- _What the task requires_
Please copy each line of the listing below in which the word "green" appears.
Start of Data listing
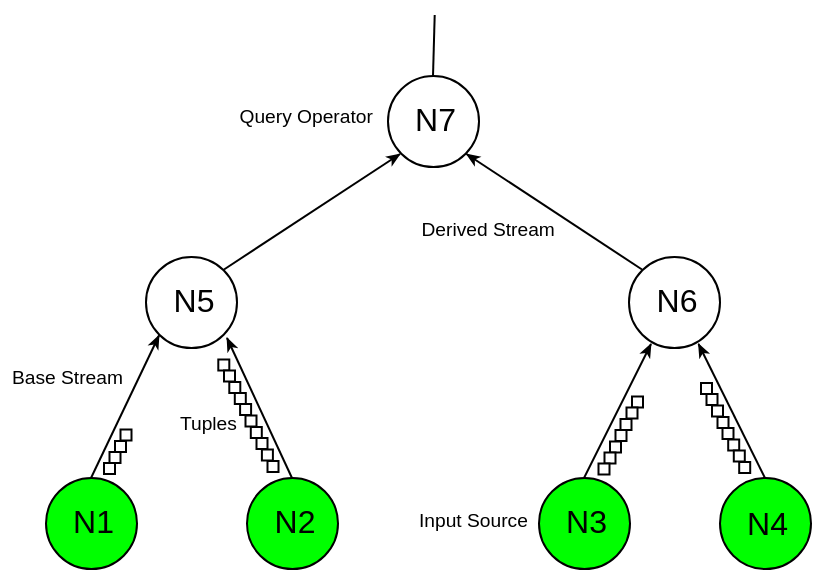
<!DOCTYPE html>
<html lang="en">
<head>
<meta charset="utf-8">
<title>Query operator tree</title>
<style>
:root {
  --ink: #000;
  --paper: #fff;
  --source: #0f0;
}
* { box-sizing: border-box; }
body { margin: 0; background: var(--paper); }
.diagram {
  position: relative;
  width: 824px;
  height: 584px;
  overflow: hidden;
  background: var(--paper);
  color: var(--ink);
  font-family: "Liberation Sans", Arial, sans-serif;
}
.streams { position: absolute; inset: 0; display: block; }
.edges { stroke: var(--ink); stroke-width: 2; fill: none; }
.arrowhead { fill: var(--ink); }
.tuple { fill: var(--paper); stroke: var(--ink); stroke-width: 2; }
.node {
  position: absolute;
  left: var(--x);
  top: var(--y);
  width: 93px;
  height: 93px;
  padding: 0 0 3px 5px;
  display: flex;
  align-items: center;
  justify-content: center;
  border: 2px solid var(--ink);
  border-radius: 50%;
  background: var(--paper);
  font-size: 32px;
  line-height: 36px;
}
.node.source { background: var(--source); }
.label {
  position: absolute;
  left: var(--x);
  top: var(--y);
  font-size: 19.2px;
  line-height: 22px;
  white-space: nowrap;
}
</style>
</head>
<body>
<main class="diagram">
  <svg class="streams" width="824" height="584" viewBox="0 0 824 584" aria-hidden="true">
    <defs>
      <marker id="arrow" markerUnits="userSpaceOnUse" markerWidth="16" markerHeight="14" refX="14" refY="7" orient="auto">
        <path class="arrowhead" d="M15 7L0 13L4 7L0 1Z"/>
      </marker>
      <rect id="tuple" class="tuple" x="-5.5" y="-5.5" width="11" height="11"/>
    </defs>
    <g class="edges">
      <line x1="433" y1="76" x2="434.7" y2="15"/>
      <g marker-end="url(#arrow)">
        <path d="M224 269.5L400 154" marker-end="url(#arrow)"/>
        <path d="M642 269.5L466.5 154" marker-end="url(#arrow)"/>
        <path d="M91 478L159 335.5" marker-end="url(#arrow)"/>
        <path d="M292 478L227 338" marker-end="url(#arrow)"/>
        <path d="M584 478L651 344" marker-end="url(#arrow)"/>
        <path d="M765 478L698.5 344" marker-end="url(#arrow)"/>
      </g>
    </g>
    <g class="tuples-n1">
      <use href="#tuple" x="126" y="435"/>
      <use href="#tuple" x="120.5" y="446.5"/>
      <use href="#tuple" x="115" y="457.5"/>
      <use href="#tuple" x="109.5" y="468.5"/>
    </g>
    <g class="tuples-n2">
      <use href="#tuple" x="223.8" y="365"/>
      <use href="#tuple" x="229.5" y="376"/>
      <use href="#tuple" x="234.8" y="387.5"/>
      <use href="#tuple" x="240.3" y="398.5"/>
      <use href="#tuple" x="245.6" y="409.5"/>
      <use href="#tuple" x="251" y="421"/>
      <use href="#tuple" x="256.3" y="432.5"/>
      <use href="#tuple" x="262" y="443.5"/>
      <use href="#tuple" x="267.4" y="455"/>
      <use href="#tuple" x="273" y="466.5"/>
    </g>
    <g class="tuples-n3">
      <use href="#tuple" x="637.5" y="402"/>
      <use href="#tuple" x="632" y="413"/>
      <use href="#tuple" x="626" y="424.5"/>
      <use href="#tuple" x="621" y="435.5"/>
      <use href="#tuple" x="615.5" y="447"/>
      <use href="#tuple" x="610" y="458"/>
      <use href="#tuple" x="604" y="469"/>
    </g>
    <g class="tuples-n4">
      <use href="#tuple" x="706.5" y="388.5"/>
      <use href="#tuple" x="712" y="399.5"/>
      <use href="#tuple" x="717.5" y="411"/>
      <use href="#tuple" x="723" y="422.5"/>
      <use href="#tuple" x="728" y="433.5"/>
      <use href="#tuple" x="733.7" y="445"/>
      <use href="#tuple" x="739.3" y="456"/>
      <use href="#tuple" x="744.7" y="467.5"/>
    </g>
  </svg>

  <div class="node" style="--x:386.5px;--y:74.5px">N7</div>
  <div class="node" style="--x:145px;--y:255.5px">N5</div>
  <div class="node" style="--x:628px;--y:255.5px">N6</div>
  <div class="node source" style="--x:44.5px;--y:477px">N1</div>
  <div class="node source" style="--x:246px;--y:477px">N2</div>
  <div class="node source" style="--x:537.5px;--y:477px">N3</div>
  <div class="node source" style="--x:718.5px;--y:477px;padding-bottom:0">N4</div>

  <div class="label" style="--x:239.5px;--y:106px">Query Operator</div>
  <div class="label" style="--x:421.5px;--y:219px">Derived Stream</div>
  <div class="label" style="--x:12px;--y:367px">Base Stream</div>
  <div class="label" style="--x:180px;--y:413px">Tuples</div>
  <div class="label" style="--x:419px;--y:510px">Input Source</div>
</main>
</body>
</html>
End of Data listing
Start of Data listing
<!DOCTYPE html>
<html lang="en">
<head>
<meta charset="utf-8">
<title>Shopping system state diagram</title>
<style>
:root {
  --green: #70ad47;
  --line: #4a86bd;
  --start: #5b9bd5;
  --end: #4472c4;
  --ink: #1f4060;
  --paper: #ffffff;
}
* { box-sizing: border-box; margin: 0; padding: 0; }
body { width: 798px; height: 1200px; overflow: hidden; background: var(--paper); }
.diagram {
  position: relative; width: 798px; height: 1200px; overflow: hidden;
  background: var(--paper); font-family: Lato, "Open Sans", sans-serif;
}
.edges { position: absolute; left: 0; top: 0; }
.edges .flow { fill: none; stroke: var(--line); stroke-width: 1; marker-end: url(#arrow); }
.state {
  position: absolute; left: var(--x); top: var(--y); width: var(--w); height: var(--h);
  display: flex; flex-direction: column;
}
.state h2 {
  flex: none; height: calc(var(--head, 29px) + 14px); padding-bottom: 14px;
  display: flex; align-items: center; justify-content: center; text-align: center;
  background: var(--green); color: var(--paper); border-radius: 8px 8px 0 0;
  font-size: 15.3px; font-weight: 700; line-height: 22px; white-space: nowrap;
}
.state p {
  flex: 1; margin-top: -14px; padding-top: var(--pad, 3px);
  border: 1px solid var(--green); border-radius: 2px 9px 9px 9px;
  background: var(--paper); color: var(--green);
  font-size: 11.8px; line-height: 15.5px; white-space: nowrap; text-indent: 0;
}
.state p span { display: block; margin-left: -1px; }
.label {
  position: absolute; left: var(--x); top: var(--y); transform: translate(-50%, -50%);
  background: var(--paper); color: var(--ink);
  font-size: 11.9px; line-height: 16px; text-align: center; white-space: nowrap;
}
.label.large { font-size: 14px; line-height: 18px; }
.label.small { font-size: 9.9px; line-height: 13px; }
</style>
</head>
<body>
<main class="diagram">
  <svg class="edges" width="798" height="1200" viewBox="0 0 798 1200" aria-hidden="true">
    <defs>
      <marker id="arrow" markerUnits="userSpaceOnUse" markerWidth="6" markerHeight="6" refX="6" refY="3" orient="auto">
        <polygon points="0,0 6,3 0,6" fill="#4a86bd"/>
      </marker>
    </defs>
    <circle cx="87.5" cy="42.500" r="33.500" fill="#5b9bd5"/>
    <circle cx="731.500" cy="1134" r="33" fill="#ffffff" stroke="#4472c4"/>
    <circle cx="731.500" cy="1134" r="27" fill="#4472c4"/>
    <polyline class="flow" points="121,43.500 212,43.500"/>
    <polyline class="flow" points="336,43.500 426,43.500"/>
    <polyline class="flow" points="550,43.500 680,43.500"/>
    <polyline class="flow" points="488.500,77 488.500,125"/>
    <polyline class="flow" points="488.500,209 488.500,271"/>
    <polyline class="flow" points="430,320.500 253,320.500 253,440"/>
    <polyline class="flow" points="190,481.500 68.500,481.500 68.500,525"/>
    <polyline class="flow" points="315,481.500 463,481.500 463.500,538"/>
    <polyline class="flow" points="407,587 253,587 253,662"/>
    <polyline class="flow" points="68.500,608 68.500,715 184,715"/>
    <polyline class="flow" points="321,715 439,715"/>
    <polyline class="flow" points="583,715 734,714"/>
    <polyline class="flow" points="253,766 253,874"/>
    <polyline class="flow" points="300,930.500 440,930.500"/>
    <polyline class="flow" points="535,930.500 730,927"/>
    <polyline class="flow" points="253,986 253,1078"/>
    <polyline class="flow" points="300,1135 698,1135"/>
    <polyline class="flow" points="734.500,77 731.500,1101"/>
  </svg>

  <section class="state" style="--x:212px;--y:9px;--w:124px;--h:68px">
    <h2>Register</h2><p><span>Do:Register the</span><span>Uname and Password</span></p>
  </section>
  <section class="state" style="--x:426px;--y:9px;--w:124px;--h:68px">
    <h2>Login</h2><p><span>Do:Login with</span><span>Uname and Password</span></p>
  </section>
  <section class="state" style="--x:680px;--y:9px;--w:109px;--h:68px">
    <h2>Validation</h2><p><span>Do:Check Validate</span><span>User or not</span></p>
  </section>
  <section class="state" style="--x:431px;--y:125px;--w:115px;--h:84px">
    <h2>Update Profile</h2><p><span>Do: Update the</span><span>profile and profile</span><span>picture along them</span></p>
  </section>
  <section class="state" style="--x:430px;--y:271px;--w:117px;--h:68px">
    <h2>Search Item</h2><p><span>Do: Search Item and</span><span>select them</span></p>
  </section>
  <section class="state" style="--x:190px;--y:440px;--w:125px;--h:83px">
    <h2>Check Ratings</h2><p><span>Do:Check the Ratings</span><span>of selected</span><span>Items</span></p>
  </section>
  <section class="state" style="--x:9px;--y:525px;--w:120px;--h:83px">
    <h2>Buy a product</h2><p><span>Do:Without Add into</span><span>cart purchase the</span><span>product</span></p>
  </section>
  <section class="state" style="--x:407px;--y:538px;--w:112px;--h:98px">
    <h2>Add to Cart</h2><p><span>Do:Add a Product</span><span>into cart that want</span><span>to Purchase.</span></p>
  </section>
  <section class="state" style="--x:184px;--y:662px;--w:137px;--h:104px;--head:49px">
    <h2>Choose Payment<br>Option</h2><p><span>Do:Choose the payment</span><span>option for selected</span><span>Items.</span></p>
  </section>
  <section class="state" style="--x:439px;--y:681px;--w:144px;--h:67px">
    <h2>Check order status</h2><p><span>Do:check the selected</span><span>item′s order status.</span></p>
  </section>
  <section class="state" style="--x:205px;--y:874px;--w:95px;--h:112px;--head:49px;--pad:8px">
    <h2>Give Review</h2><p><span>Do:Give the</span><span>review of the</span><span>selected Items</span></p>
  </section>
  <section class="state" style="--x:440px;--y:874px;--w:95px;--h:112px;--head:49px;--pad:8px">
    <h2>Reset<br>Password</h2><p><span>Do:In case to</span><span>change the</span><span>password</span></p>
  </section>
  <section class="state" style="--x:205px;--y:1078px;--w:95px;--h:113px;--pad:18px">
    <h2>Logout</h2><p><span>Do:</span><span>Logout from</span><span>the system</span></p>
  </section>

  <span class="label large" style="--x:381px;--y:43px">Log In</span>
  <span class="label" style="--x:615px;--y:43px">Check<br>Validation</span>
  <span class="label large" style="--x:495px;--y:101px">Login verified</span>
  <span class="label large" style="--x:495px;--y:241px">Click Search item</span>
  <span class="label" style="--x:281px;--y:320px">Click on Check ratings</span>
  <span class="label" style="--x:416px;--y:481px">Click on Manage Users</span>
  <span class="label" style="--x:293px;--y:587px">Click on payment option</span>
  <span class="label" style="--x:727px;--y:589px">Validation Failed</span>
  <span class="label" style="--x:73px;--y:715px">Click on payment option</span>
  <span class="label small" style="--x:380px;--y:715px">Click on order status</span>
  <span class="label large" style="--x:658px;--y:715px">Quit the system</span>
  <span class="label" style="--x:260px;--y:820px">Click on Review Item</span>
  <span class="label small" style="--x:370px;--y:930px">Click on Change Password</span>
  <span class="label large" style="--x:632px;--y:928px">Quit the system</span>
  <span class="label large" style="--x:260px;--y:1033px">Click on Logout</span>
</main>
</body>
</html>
End of Data listing
Start of Data listing
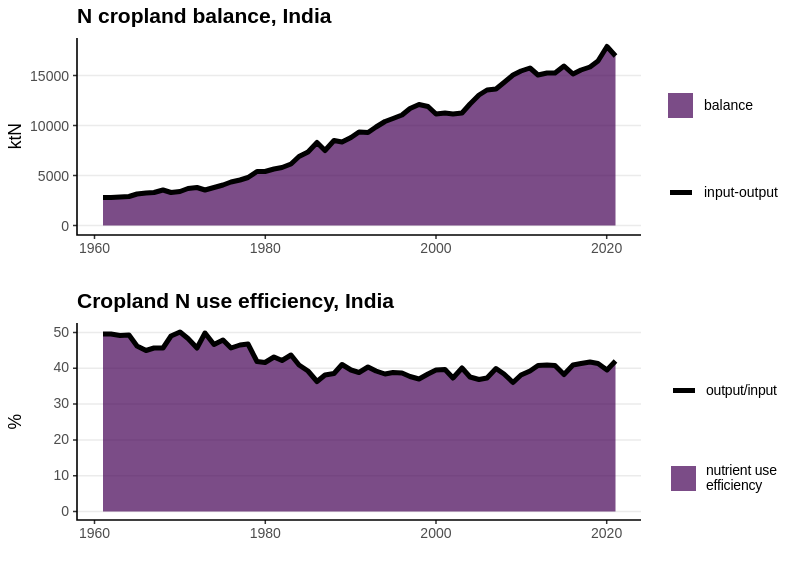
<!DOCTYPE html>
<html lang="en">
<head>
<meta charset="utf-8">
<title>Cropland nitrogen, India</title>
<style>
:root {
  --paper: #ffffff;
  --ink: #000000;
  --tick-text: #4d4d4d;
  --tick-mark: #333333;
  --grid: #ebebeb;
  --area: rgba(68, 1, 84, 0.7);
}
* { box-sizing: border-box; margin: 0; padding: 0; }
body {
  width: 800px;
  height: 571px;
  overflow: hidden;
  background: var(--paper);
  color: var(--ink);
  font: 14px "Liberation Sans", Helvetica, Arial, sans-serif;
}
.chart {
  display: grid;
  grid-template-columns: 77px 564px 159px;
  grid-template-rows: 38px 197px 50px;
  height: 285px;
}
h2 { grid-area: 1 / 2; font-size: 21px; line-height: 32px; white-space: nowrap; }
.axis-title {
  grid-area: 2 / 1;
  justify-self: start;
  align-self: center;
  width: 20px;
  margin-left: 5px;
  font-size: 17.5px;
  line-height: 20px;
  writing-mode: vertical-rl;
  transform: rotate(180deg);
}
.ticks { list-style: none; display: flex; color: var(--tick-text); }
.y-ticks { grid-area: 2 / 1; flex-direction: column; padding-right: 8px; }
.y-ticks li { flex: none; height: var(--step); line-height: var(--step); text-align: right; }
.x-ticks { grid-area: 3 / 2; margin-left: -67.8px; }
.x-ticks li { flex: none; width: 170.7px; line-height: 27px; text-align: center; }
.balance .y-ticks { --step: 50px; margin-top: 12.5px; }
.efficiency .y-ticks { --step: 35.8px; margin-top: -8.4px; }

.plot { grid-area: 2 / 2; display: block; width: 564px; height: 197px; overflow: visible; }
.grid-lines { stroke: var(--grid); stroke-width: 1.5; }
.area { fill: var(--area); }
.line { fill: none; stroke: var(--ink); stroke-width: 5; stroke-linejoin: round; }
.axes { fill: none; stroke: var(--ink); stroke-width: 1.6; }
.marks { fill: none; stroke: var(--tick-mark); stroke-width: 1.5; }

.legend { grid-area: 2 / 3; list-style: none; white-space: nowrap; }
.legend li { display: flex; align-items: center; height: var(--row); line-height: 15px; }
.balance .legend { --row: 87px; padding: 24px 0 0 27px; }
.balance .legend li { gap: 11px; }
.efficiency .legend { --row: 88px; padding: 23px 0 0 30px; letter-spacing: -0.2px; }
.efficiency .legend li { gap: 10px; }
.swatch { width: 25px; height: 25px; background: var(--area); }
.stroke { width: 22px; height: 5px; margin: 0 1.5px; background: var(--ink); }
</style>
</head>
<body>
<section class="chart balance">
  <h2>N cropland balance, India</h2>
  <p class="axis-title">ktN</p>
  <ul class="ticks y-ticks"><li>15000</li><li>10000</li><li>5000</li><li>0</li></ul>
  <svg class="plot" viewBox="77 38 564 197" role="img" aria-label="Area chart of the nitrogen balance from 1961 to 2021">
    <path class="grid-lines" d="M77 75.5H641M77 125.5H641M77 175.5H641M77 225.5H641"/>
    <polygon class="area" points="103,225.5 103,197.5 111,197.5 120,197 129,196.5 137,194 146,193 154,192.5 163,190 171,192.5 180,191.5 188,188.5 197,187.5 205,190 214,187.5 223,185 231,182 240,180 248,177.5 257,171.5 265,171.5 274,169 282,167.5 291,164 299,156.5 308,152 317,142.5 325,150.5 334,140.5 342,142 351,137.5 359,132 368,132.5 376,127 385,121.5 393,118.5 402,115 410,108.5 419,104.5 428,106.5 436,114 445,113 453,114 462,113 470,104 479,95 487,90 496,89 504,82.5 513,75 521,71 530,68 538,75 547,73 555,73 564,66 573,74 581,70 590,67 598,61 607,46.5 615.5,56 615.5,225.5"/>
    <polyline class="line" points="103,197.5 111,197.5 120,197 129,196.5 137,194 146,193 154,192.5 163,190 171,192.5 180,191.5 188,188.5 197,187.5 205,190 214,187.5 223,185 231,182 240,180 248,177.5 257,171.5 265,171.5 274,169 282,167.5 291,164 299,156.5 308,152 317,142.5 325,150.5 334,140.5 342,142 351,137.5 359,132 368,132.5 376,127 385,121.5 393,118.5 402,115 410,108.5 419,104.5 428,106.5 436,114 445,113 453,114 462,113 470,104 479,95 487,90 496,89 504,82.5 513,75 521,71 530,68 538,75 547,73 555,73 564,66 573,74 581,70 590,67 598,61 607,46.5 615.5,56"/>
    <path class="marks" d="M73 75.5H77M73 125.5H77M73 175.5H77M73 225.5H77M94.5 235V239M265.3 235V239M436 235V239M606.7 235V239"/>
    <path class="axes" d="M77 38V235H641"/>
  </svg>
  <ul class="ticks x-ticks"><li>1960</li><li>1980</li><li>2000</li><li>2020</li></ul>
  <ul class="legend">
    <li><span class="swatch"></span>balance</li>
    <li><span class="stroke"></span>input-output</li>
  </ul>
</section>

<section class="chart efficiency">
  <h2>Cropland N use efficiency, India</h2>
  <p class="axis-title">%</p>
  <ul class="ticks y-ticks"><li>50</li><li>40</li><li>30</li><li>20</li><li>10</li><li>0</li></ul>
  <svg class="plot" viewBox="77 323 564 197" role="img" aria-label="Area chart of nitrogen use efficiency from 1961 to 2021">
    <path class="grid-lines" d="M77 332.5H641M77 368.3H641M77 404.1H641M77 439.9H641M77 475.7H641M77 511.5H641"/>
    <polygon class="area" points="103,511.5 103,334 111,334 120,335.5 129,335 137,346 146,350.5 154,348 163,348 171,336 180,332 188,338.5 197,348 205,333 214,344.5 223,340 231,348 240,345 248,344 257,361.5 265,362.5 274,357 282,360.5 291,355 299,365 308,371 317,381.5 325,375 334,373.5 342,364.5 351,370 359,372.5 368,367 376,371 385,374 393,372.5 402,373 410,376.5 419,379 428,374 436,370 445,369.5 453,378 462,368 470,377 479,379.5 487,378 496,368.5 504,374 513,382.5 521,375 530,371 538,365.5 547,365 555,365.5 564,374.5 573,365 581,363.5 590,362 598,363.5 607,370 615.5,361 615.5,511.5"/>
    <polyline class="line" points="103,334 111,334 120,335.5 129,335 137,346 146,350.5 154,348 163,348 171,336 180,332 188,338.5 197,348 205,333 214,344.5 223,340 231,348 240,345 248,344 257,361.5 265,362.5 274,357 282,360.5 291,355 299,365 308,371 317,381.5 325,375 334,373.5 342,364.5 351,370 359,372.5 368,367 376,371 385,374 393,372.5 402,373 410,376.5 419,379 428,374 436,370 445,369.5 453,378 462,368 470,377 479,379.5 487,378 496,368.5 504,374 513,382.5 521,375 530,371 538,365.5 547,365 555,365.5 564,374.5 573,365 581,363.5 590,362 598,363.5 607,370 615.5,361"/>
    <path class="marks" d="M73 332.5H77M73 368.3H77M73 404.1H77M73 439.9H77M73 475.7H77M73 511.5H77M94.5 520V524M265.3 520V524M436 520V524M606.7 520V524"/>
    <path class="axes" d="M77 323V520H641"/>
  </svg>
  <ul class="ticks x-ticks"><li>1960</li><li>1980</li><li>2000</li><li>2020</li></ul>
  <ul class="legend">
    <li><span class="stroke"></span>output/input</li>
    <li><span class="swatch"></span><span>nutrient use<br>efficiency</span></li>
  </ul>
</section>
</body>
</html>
End of Data listing
- _Solution_
  --green: #70ad47;
  background: var(--green); color: var(--paper); border-radius: 8px 8px 0 0;
  border: 1px solid var(--green); border-radius: 2px 9px 9px 9px;
  background: var(--paper); color: var(--green);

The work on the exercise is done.